Human trafficking ICD-10-CM codes now available; state law compliance required

Posted on: 10/3/18

As of Oct. 1, new ICD-10-CM codes take effect enabling clinicians to better classify a diagnosis for patients who are victims of human trafficking. Human trafficking is a public health concern and a criminal act. Every day, hospitals and health systems see patients who experience it. Oklahoma state law requires reporting of human trafficking of children to the Oklahoma Bureau of Narcotics and Dangerous Drugs. HB 3496 (2014) states those failing to promptly report trafficking or those suspected of interfering will be reported to their licensing entity and may be subject to discipline. Oklahoma state law also requires hospital personnel to mandatorily report to the Oklahoma Department of Human Services Hotline any child sexual exploitation for investigation by DHS of abuse and neglect. HB 1066 on sexual exploitation became effective Nov. 1, 2015.

The new ICD-10-CM codes are available for data collection on adult or child forced labor or sexual exploitation, either confirmed or suspected. New codes also are available for history of labor or sexual exploitation, encounter for examination and observation of exploitation ruled out, and an external cause code to identify multiple, repeated perpetrators of maltreatment and neglect. These codes are an important tool that will support appropriate treatment and track these occurrences in communities.
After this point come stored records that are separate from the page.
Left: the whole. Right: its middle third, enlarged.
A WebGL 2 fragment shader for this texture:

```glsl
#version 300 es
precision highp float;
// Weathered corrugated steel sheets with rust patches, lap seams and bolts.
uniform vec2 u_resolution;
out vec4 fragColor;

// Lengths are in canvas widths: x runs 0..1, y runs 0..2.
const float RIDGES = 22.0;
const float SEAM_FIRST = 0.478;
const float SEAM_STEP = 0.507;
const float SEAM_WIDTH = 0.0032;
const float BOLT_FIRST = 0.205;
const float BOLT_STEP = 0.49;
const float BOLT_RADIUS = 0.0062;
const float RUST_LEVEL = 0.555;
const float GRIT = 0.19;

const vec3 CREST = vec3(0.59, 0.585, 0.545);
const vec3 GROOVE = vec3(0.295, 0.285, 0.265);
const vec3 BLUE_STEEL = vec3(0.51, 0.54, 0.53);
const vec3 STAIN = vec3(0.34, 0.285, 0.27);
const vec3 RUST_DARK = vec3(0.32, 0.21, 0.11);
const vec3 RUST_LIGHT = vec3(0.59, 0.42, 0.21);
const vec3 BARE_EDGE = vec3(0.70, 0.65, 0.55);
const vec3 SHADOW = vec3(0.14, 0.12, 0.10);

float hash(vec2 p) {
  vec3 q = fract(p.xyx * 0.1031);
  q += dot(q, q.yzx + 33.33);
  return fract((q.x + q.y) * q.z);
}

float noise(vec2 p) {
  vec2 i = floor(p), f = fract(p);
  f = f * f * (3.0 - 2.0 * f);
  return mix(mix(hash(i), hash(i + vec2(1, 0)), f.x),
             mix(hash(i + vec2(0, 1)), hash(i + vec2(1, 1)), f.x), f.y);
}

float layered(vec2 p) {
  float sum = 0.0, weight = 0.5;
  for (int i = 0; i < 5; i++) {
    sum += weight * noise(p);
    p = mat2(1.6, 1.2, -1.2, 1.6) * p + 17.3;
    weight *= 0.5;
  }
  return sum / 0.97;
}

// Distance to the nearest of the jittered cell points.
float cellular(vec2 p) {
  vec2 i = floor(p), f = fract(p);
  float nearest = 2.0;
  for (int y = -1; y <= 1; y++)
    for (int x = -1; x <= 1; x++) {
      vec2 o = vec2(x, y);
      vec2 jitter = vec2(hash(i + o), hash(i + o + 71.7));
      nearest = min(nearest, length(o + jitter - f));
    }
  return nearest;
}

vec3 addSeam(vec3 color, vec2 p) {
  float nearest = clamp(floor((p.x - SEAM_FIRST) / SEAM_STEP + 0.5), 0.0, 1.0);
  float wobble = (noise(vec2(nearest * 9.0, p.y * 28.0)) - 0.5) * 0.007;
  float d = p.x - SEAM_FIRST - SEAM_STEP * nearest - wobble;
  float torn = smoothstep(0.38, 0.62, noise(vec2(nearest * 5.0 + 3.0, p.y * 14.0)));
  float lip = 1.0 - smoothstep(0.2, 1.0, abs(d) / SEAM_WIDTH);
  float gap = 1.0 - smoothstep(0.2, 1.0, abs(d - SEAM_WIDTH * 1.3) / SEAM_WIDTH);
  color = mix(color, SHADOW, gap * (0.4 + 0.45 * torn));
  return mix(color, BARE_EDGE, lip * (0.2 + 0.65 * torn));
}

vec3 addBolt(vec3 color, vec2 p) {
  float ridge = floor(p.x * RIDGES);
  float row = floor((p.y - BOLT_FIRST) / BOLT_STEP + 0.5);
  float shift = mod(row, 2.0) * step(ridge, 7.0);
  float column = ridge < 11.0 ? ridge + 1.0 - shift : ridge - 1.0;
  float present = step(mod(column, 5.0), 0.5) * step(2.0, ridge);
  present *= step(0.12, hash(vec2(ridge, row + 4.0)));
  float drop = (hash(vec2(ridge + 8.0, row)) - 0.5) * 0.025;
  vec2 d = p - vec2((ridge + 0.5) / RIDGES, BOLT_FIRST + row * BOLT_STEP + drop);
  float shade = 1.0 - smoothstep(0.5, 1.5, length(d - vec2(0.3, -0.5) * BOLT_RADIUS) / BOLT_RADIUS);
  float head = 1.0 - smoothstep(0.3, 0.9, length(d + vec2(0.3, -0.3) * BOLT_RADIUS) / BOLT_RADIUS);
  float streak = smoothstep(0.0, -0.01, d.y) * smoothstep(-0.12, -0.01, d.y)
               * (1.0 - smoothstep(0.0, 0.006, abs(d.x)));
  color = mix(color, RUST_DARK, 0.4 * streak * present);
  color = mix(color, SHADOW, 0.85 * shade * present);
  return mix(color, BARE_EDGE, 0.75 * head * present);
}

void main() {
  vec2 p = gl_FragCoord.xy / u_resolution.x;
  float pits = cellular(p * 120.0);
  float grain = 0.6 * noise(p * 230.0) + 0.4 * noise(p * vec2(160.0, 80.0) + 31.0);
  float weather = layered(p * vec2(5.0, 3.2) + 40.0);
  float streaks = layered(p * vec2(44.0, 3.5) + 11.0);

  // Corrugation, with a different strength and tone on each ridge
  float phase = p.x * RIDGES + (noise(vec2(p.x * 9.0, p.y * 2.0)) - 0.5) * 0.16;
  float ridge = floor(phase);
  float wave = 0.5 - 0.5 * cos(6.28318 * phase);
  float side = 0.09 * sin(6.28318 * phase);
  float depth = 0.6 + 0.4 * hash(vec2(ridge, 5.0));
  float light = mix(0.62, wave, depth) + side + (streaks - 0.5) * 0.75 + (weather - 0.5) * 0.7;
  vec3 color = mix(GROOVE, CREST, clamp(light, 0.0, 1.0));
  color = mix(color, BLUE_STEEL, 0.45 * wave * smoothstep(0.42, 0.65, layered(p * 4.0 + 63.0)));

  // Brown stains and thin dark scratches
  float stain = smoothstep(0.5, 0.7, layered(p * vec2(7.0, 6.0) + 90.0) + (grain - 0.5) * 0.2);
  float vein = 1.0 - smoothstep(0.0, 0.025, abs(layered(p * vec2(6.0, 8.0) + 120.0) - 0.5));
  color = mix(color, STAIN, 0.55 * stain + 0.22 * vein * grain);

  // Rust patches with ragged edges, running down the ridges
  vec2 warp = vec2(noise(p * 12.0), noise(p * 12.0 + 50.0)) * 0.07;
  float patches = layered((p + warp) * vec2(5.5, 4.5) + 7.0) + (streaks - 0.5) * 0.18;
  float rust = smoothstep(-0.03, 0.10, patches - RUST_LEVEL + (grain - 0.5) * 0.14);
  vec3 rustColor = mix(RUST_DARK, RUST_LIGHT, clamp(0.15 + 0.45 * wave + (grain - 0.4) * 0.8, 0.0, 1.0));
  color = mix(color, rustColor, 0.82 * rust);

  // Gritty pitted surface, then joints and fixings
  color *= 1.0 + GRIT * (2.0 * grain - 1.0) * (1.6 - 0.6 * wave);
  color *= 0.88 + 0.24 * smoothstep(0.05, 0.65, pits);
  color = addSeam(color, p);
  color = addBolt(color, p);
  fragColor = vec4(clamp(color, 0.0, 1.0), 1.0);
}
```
Coding professionals and clinical leaders can join together to educate staff on the new codes and about the need to collect data. The AHA’s Hospitals Against Violence webpage links to a number of tools and resources on human trafficking, as well as information on the ICD-10-CM codes, including key terms that may be used in medical documentation. You’ll find a factsheet, video, “10 Red Flags That Your Patient Could Be a Victim of Trafficking” infographic, and resources used by several hospitals.  

OHA Data Solutions 

Introducing a new initiative to improve the quality and timeliness of inpatient and outpatient encounter data available to hospitals in Oklahoma.

Learn More »